[Document images with source code]
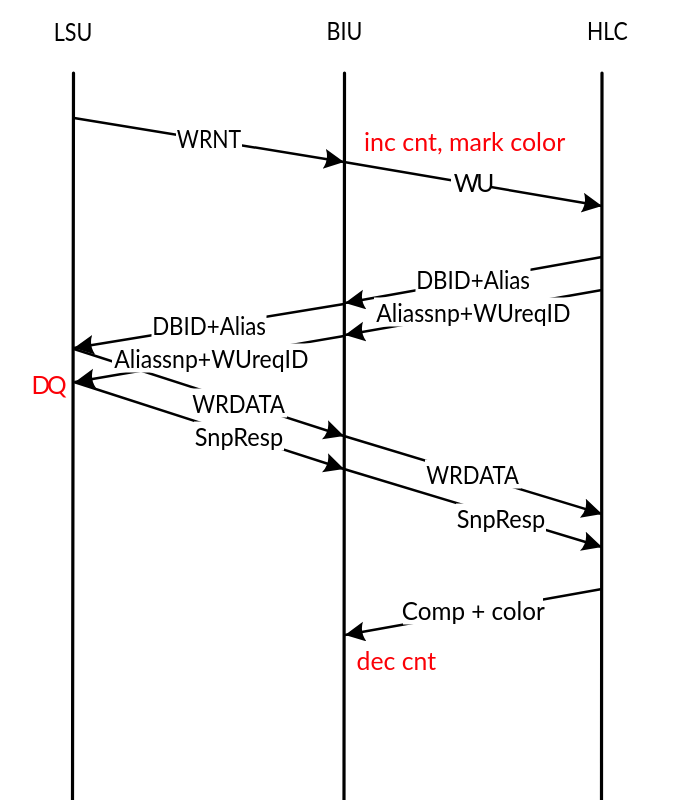
<!DOCTYPE html>
<html lang="en">
<head>
<meta charset="utf-8">
<title>Write transaction sequence</title>
<style>
  :root {
    --paper: #ffffff;
    --ink: #000000;
    --note: #fb0007;
  }
  * { box-sizing: border-box; }
  html, body { margin: 0; padding: 0; overflow: hidden; background: var(--paper); }
  .sequence {
    position: relative;
    width: 678px;
    height: 800px;
    overflow: hidden;
    background: var(--paper);
    color: var(--ink);
    font: 400 24.5px/28px Lato, "Open Sans", sans-serif;
  }
  .lines { position: absolute; inset: 0; display: block; }
  .lifelines { stroke: var(--ink); stroke-width: 3.2; stroke-linecap: round; }
  .messages { stroke: var(--ink); stroke-width: 2.4; }
  .arrowhead { fill: var(--ink); }

  /* --x and --y give the label centre, --w the gap it cuts in its line, --fit the condensing */
  .label {
    position: absolute;
    left: var(--x);
    top: var(--y);
    width: var(--w);
    height: 29px;
    transform: translate(-50%, -50%);
    display: flex;
    align-items: center;
    justify-content: center;
    white-space: nowrap;
  }
  .label span { flex: none; transform: scaleX(var(--fit, 1)); }
  .message { background: var(--paper); }
  .note { color: var(--note); }
  .tight span { letter-spacing: -3px; margin-right: -3px; }
</style>
</head>
<body>
<main class="sequence">
  <svg class="lines" width="678" height="800" viewBox="0 0 678 800" aria-hidden="true">
    <defs>
      <marker id="arrow" markerUnits="userSpaceOnUse" markerWidth="22" markerHeight="22" refX="20" refY="10" orient="auto">
        <path class="arrowhead" d="M0 0 L20 10 L0 20 Q5 10 0 0Z"/>
      </marker>
    </defs>
    <g class="lifelines">
      <line x1="73.5" y1="73" x2="72.5" y2="802"/>
      <line x1="344.5" y1="73" x2="344" y2="802"/>
      <line x1="602" y1="73" x2="601.5" y2="802"/>
    </g>
    <g class="messages" marker-end="url(#arrow)">
      <line x1="74" y1="118" x2="344" y2="162" marker-end="url(#arrow)"/>
      <line x1="344" y1="162" x2="602" y2="206" marker-end="url(#arrow)"/>
      <line x1="602" y1="257" x2="345" y2="303" marker-end="url(#arrow)"/>
      <line x1="602" y1="290" x2="345" y2="335" marker-end="url(#arrow)"/>
      <line x1="344" y1="304" x2="74" y2="348" marker-end="url(#arrow)"/>
      <line x1="344" y1="336" x2="75" y2="382" marker-end="url(#arrow)"/>
      <line x1="74" y1="349" x2="344" y2="436" marker-end="url(#arrow)"/>
      <line x1="74" y1="382" x2="344" y2="469" marker-end="url(#arrow)"/>
      <line x1="344" y1="436" x2="602" y2="514" marker-end="url(#arrow)"/>
      <line x1="344" y1="469" x2="602" y2="547" marker-end="url(#arrow)"/>
      <line x1="602" y1="589" x2="345" y2="635" marker-end="url(#arrow)"/>
    </g>
  </svg>

  <div class="label unit" style="--x:73px;--y:31px;--w:40px;--fit:.88"><span>LSU</span></div>
  <div class="label unit" style="--x:344px;--y:30px;--w:40px;--fit:.88"><span>BIU</span></div>
  <div class="label unit" style="--x:607px;--y:30px;--w:44px;--fit:.87"><span>HLC</span></div>

  <div class="label message" style="--x:209px;--y:138px;--w:66px;--fit:.87"><span>WRNT</span></div>
  <div class="label message tight" style="--x:471px;--y:182px;--w:40px"><span>WU</span></div>
  <div class="label message" style="--x:473px;--y:279px;--w:115px;--fit:.91"><span>DBID+Alias</span></div>
  <div class="label message" style="--x:473px;--y:312px;--w:198px;--fit:.94"><span>Aliassnp+WUreqID</span></div>
  <div class="label message" style="--x:209px;--y:325px;--w:115px;--fit:.91"><span>DBID+Alias</span></div>
  <div class="label message" style="--x:211px;--y:358px;--w:198px;--fit:.94"><span>Aliassnp+WUreqID</span></div>
  <div class="label message" style="--x:239px;--y:403px;--w:96px;--fit:.9"><span>WRDATA</span></div>
  <div class="label message" style="--x:239px;--y:436px;--w:90px;--fit:.96"><span>SnpResp</span></div>
  <div class="label message" style="--x:473px;--y:474px;--w:96px;--fit:.9"><span>WRDATA</span></div>
  <div class="label message" style="--x:501px;--y:518px;--w:90px;--fit:.96"><span>SnpResp</span></div>
  <div class="label message" style="--x:473px;--y:610px;--w:140px;--fit:.99"><span>Comp + color</span></div>

  <div class="label note" style="--x:465px;--y:141px;--w:198px;--fit:1.02"><span>inc cnt, mark color</span></div>
  <div class="label note tight" style="--x:46px;--y:384px;--w:40px"><span>DQ</span></div>
  <div class="label note" style="--x:396px;--y:660px;--w:80px;--fit:1.01"><span>dec cnt</span></div>
</main>
</body>
</html>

**How to complete this task:** Look through the records and copy every line that has the word "html".

**Output for this exercise:**
<!DOCTYPE html>
<html lang="en">
  html, body { margin: 0; padding: 0; overflow: hidden; background: var(--paper); }
</html>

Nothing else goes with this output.